‘Gender expression’ refers to the external attributes, behaviour, appearance, dress, etc., by which a person expresses themselves and through which others perceive that person’s gender.
 Trans Lobby Group Fact Sheet http://translobbygroup.ca/?q=content/bill-c-279-fact-sheet
April 2014 - People who are transgender, or gender non-conforming, come from all walks of life. Yet they are one of the most disadvantaged groups in society. Trans people routinely experience discrimination, harassment and even violence because their gender identity or gender expression is different from their birth-assigned sex. Under the Ontario Human Rights Code (the Code) people are protected from discrimination and harassment because of gender identity and gender expression in employment, housing, facilities and services, contracts, and membership in unions, trade or professional associations.
Recent references to a transgender person in a column and in letters to the editor are of concern to the Ontario Human Rights Commission, because they advance some common misinformation that has caused serious harm to the transgender community.
In 2000, the Ontario Human Rights Commission (OHRC) released a policy on gender identity and human rights, taking the position that the ground of sex could be used to protect transgender people from discrimination and harassment. The OHRC also called for an amendment to the Ontario Human Rights Code (the Code) to add “gender identity” as a prohibited ground of discrimination and harassment.
May 2013 - Sexual harassment is a form of discrimination based on sex. The Ontario Human Rights Code (the Code) prohibits all forms of discrimination based on sex, and includes provisions that focus on sexual harassment. The principles set out in this policy will, depending on the circumstances, apply to instances of sexual harassment in any of the social areas covered by the Code. However, to reflect the most important recent developments in the law and in social science research, this policy will focus on the areas of employment, housing and education.
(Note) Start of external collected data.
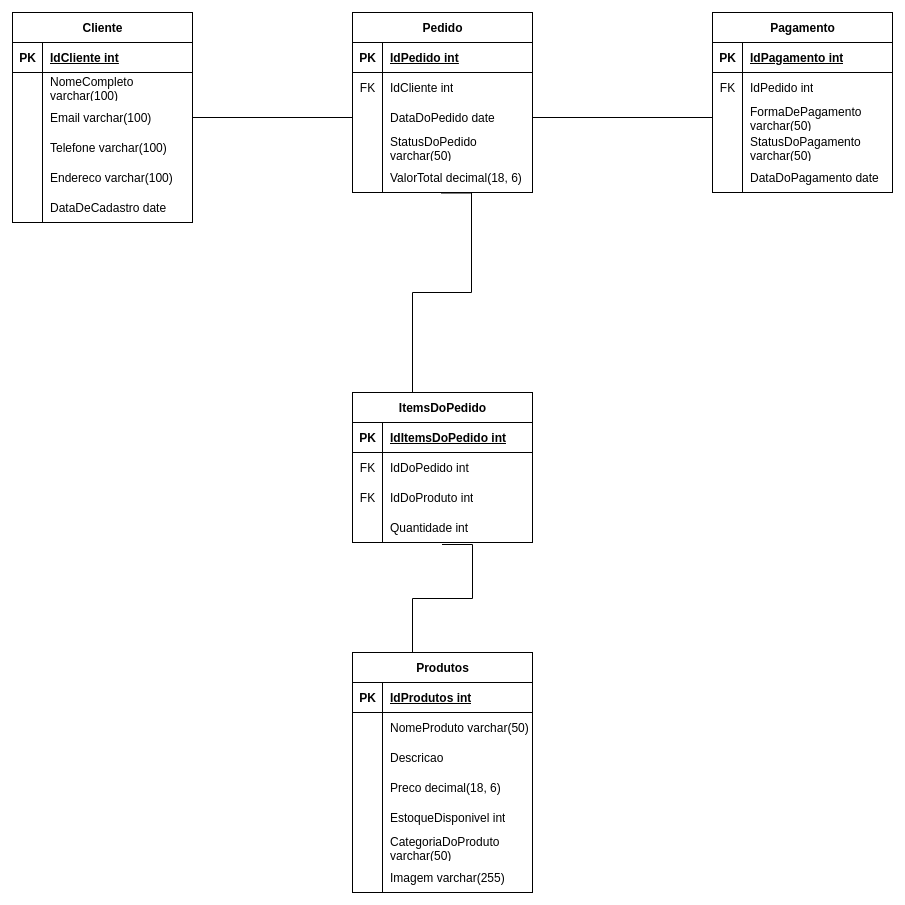
<!DOCTYPE html>
<html lang="pt">
<head>
<meta charset="utf-8">
<title>Diagrama entidade-relacionamento</title>
<style>
:root { --ink: #000; --paper: #fff; }
* { box-sizing: border-box; margin: 0; padding: 0; }
body { width: 905px; height: 905px; overflow: hidden; background: var(--paper); }
.diagram {
  position: relative; width: 905px; height: 905px; overflow: hidden;
  color: var(--ink); font: 12px/14px "Liberation Sans", Arial, sans-serif;
}
.relations { position: absolute; left: 0; top: 0; fill: none; stroke: var(--ink); stroke-width: 1; }
.entity { position: absolute; width: 181px; border: 1px solid var(--ink); background: var(--paper); }
.cliente { left: 12px; top: 12px; }
.pedido { left: 352px; top: 12px; }
.pagamento { left: 712px; top: 12px; }
.itens { left: 352px; top: 392px; }
.produtos { left: 352px; top: 652px; }
h2 {
  display: flex; align-items: center; justify-content: center;
  height: 30px; border-bottom: 1px solid var(--ink); font: inherit; font-weight: 700;
}
ul { list-style: none; }
li { display: flex; height: 30px; white-space: nowrap; }
li:last-child { height: 29px; }
.key {
  flex: none; display: flex; align-items: center; justify-content: center;
  width: 30px; padding-bottom: 1px; border-right: 1px solid var(--ink);
}
li:last-child .key, li:last-child .field, .primary .key { padding-bottom: 0; }
.field { flex: 1; display: flex; align-items: center; padding: 0 0 1px 7px; }
.field span { max-height: 26px; overflow: hidden; }
.primary { border-bottom: 1px solid var(--ink); font-weight: 700; }
.primary .field { padding-bottom: 0; text-decoration: underline; }
.primary .field span { text-decoration: underline; }
</style>
</head>
<body>
<main class="diagram">
  <svg class="relations" width="905" height="905" viewBox="0 0 905 905" aria-hidden="true">
    <path d="M193 117.5H352"/>
    <path d="M533 117.5H712"/>
    <path d="M441 193H471.5V292.5H412.5V392"/>
    <path d="M442 544.5H472.5V598.5H412.5V652"/>
  </svg>

  <section class="entity cliente">
    <h2>Cliente</h2>
    <ul>
      <li class="primary"><div class="key">PK</div><div class="field"><span>IdCliente int</span></div></li>
      <li><div class="key"></div><div class="field"><span>NomeCompleto<br>varchar(100)</span></div></li>
      <li><div class="key"></div><div class="field"><span>Email varchar(100)</span></div></li>
      <li><div class="key"></div><div class="field"><span>Telefone varchar(100)</span></div></li>
      <li><div class="key"></div><div class="field"><span>Endereco varchar(100)</span></div></li>
      <li><div class="key"></div><div class="field"><span>DataDeCadastro date</span></div></li>
    </ul>
  </section>

  <section class="entity pedido">
    <h2>Pedido</h2>
    <ul>
      <li class="primary"><div class="key">PK</div><div class="field"><span>IdPedido int</span></div></li>
      <li><div class="key">FK</div><div class="field"><span>IdCliente int</span></div></li>
      <li><div class="key"></div><div class="field"><span>DataDoPedido date</span></div></li>
      <li><div class="key"></div><div class="field"><span>StatusDoPedido<br>varchar(50)</span></div></li>
      <li><div class="key"></div><div class="field"><span>ValorTotal decimal(18, 6)</span></div></li>
    </ul>
  </section>

  <section class="entity pagamento">
    <h2>Pagamento</h2>
    <ul>
      <li class="primary"><div class="key">PK</div><div class="field"><span>IdPagamento int</span></div></li>
      <li><div class="key">FK</div><div class="field"><span>IdPedido int</span></div></li>
      <li><div class="key"></div><div class="field"><span>FormaDePagamento<br>varchar(50)</span></div></li>
      <li><div class="key"></div><div class="field"><span>StatusDoPagamento<br>varchar(50)</span></div></li>
      <li><div class="key"></div><div class="field"><span>DataDoPagamento date</span></div></li>
    </ul>
  </section>

  <section class="entity itens">
    <h2>ItemsDoPedido</h2>
    <ul>
      <li class="primary"><div class="key">PK</div><div class="field"><span>IdItemsDoPedido int</span></div></li>
      <li><div class="key">FK</div><div class="field"><span>IdDoPedido int</span></div></li>
      <li><div class="key">FK</div><div class="field"><span>IdDoProduto int</span></div></li>
      <li><div class="key"></div><div class="field"><span>Quantidade int</span></div></li>
    </ul>
  </section>

  <section class="entity produtos">
    <h2>Produtos</h2>
    <ul>
      <li class="primary"><div class="key">PK</div><div class="field"><span>IdProdutos int</span></div></li>
      <li><div class="key"></div><div class="field"><span>NomeProduto varchar(50)</span></div></li>
      <li><div class="key"></div><div class="field"><span>Descricao</span></div></li>
      <li><div class="key"></div><div class="field"><span>Preco decimal(18, 6)</span></div></li>
      <li><div class="key"></div><div class="field"><span>EstoqueDisponivel int</span></div></li>
      <li><div class="key"></div><div class="field"><span>CategoriaDoProduto<br>varchar(50)</span></div></li>
      <li><div class="key"></div><div class="field"><span>Imagem varchar(255)</span></div></li>
    </ul>
  </section>
</main>
</body>
</html>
Toronto – A new survey launched today by the Ontario Human Rights Commission (OHRC) asks for public input on definitions for the new grounds of “gender identity” and “gender expression” that were added in June 2012 as grounds of discrimination under the Code.
In the Ontario Human Rights Code (the Code), sexual harassment is “engaging in a course of vexatious comment or conduct that is known or ought to be known to be unwelcome.” In some cases, one incident could be serious enough to be sexual harassment. Gender-based harassment is one type of sexual harassment.
The Ontario Human Rights Code says everyone has the right to be free from sexual harassment by their landlord, someone working for their landlord, or someone who lives in the same building. Because landlords are in a position of authority, and have access to apartments and often hold personal information, tenants can feel very threatened when they are sexually harassed. This may be especially true for low-income, racialized, gay and lesbian people, people with disabilities and other people identified by the Code who are sometimes targeted for sexual harassment.
As a student, you have the right to an education where you are not sexually harassed. This includes primary, secondary and post-secondary education, and school activities such as sports, arts and cultural activities, field trips and tutoring.